Once you have a better understanding of the current position of your business, your market and your objectives, you can now create your marketing action plan, allocating detailed budgets, responsibilities, targets and deadlines. 

Include a calendar that prompts you to contact each customer regularly.

  • Most businesses need to do this at least once every 90 days to maintain front-of-mind awareness. This excludes the actual sales process and routine communication.
  • Keep asking your customers for feedback on your performance and on any new developments in the marketplace – including their own news.
  • Ask them for ideas to improve your products and your customer service.

Focus on being visible to your key prospects

  • With your best customers (and potential customers), you might want regular contact via email, phone or in person.
  • Keep in touch with all of your customers via email marketing.

Get to know the purchasing cycles of your customers

  • For example, customers whose new budgets start in April may plan the budget the previous October, so you would need to approach them before then.

Plan your promotions for the year

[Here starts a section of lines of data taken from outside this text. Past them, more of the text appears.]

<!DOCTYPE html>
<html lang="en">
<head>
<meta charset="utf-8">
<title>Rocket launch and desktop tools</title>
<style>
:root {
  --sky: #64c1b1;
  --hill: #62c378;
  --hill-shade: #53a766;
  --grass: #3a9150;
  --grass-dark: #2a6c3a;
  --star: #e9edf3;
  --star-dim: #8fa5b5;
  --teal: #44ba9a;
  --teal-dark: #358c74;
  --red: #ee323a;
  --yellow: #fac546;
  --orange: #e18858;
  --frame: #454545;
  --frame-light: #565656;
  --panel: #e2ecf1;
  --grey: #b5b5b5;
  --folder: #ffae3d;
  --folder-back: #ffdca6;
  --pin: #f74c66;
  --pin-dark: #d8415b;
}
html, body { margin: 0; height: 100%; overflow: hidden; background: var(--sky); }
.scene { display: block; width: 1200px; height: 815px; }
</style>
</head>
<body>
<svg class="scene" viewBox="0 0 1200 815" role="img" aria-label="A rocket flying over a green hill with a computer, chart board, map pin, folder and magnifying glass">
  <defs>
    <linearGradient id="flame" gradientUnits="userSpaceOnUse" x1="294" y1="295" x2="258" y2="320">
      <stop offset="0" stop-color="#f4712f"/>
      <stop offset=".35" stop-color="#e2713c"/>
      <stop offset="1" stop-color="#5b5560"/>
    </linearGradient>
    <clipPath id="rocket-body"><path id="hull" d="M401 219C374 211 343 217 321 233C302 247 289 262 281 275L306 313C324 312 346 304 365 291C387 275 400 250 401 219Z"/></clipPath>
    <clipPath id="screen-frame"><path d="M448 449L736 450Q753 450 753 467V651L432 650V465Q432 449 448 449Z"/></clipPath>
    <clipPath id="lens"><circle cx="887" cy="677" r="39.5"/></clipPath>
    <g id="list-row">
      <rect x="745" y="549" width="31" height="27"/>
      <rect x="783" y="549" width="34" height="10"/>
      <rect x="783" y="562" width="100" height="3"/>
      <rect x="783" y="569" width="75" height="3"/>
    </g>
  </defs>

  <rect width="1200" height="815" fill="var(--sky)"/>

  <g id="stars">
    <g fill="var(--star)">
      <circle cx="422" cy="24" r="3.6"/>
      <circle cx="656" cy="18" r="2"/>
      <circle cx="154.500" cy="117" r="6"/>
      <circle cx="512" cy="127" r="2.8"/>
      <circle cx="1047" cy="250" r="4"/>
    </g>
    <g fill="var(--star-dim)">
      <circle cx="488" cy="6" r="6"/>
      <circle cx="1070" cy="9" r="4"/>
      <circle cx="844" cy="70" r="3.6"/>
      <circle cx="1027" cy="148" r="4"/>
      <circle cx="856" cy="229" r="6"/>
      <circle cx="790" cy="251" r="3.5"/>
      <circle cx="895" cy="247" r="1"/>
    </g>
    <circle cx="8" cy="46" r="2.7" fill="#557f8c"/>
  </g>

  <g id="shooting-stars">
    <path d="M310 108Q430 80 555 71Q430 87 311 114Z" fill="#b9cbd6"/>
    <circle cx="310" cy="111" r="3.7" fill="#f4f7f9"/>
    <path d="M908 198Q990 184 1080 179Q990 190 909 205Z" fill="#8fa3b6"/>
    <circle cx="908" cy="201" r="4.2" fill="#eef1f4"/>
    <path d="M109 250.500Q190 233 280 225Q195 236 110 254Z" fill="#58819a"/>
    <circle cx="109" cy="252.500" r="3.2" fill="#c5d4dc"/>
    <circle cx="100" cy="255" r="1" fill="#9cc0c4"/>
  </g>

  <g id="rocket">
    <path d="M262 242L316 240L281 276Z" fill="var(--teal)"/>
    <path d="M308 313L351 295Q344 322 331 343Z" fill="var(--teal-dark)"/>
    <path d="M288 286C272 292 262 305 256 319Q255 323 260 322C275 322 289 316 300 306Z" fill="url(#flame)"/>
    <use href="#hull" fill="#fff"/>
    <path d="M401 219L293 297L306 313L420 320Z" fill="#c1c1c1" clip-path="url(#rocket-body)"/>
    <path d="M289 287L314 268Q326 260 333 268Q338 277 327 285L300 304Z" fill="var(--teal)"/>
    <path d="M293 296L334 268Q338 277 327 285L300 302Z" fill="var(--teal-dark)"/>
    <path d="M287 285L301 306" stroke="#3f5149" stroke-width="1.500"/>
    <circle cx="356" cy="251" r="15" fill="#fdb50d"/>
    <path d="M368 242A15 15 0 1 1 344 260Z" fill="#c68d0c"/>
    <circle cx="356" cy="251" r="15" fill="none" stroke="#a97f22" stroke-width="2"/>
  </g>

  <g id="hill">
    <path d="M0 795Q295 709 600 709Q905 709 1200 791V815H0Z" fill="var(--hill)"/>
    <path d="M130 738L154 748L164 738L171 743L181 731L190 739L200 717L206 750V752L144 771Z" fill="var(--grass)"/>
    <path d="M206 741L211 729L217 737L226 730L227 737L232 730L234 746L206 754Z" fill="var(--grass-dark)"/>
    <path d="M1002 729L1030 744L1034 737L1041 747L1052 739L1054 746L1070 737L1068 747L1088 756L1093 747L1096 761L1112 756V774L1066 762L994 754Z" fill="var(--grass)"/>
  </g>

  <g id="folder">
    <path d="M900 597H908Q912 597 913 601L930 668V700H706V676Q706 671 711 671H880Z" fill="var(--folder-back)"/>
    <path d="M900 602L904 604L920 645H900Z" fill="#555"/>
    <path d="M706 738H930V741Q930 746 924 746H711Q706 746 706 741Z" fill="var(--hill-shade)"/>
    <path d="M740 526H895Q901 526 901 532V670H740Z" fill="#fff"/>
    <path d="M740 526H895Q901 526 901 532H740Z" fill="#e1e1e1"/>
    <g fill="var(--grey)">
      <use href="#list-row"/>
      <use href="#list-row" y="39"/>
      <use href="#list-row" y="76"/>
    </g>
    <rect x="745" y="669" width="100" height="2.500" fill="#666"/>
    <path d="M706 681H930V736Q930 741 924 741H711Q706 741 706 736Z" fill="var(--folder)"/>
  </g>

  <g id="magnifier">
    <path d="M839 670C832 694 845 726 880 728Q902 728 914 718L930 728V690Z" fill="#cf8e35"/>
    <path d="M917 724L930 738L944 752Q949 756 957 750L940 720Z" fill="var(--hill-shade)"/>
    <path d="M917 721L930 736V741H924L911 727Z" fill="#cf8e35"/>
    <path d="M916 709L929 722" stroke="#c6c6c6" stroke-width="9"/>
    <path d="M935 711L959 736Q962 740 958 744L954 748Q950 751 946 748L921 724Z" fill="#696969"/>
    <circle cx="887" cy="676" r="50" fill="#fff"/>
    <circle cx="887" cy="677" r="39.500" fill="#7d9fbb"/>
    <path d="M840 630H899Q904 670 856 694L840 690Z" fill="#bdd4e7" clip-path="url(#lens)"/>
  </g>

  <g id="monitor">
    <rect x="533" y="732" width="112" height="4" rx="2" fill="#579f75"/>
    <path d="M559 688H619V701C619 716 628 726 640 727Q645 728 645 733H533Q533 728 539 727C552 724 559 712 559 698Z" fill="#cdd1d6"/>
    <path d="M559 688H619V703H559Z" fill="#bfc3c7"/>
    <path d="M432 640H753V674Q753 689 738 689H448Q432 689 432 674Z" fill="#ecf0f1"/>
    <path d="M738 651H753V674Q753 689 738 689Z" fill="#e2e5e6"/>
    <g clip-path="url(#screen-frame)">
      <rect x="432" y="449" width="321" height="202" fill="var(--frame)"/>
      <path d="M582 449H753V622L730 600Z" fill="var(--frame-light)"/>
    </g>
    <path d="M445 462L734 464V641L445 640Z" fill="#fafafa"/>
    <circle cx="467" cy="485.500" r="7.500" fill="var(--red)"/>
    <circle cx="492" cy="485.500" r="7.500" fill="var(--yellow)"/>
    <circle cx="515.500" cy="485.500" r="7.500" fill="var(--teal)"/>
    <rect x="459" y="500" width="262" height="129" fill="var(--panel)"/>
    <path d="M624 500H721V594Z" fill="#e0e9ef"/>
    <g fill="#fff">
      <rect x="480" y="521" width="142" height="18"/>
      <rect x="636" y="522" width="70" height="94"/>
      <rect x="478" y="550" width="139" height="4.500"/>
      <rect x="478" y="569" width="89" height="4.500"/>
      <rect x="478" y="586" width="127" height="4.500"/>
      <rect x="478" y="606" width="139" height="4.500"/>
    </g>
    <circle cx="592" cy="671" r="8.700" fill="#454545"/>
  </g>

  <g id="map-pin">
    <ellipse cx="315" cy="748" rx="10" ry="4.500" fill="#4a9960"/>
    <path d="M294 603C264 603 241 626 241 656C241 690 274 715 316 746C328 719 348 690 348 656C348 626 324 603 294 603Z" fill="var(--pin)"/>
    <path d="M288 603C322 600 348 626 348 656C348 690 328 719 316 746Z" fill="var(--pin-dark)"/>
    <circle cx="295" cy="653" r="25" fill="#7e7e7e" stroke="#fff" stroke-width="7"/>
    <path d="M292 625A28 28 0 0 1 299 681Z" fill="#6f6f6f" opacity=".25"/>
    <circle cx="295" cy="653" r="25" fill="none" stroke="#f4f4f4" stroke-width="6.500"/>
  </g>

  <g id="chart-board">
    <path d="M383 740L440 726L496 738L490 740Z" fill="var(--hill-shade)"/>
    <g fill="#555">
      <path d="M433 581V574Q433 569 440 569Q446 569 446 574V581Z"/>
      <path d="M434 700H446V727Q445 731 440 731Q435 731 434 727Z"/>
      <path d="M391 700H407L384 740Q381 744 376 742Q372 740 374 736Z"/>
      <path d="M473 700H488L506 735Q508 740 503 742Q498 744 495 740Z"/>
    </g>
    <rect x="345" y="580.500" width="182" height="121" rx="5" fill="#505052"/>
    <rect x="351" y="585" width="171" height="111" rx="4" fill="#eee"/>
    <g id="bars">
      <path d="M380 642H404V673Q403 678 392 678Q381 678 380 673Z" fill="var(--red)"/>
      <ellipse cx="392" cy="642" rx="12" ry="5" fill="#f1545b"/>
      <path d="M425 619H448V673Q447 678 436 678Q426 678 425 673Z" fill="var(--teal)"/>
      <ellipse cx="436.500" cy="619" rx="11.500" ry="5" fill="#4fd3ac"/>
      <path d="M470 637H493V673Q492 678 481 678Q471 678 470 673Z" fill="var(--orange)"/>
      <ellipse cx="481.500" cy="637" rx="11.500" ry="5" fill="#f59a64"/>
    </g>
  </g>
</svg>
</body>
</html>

  • For example, which communications and campaigns will you target to which market segments? Who is responsible for implementation, including the fulfilment and measuring the results against your budget?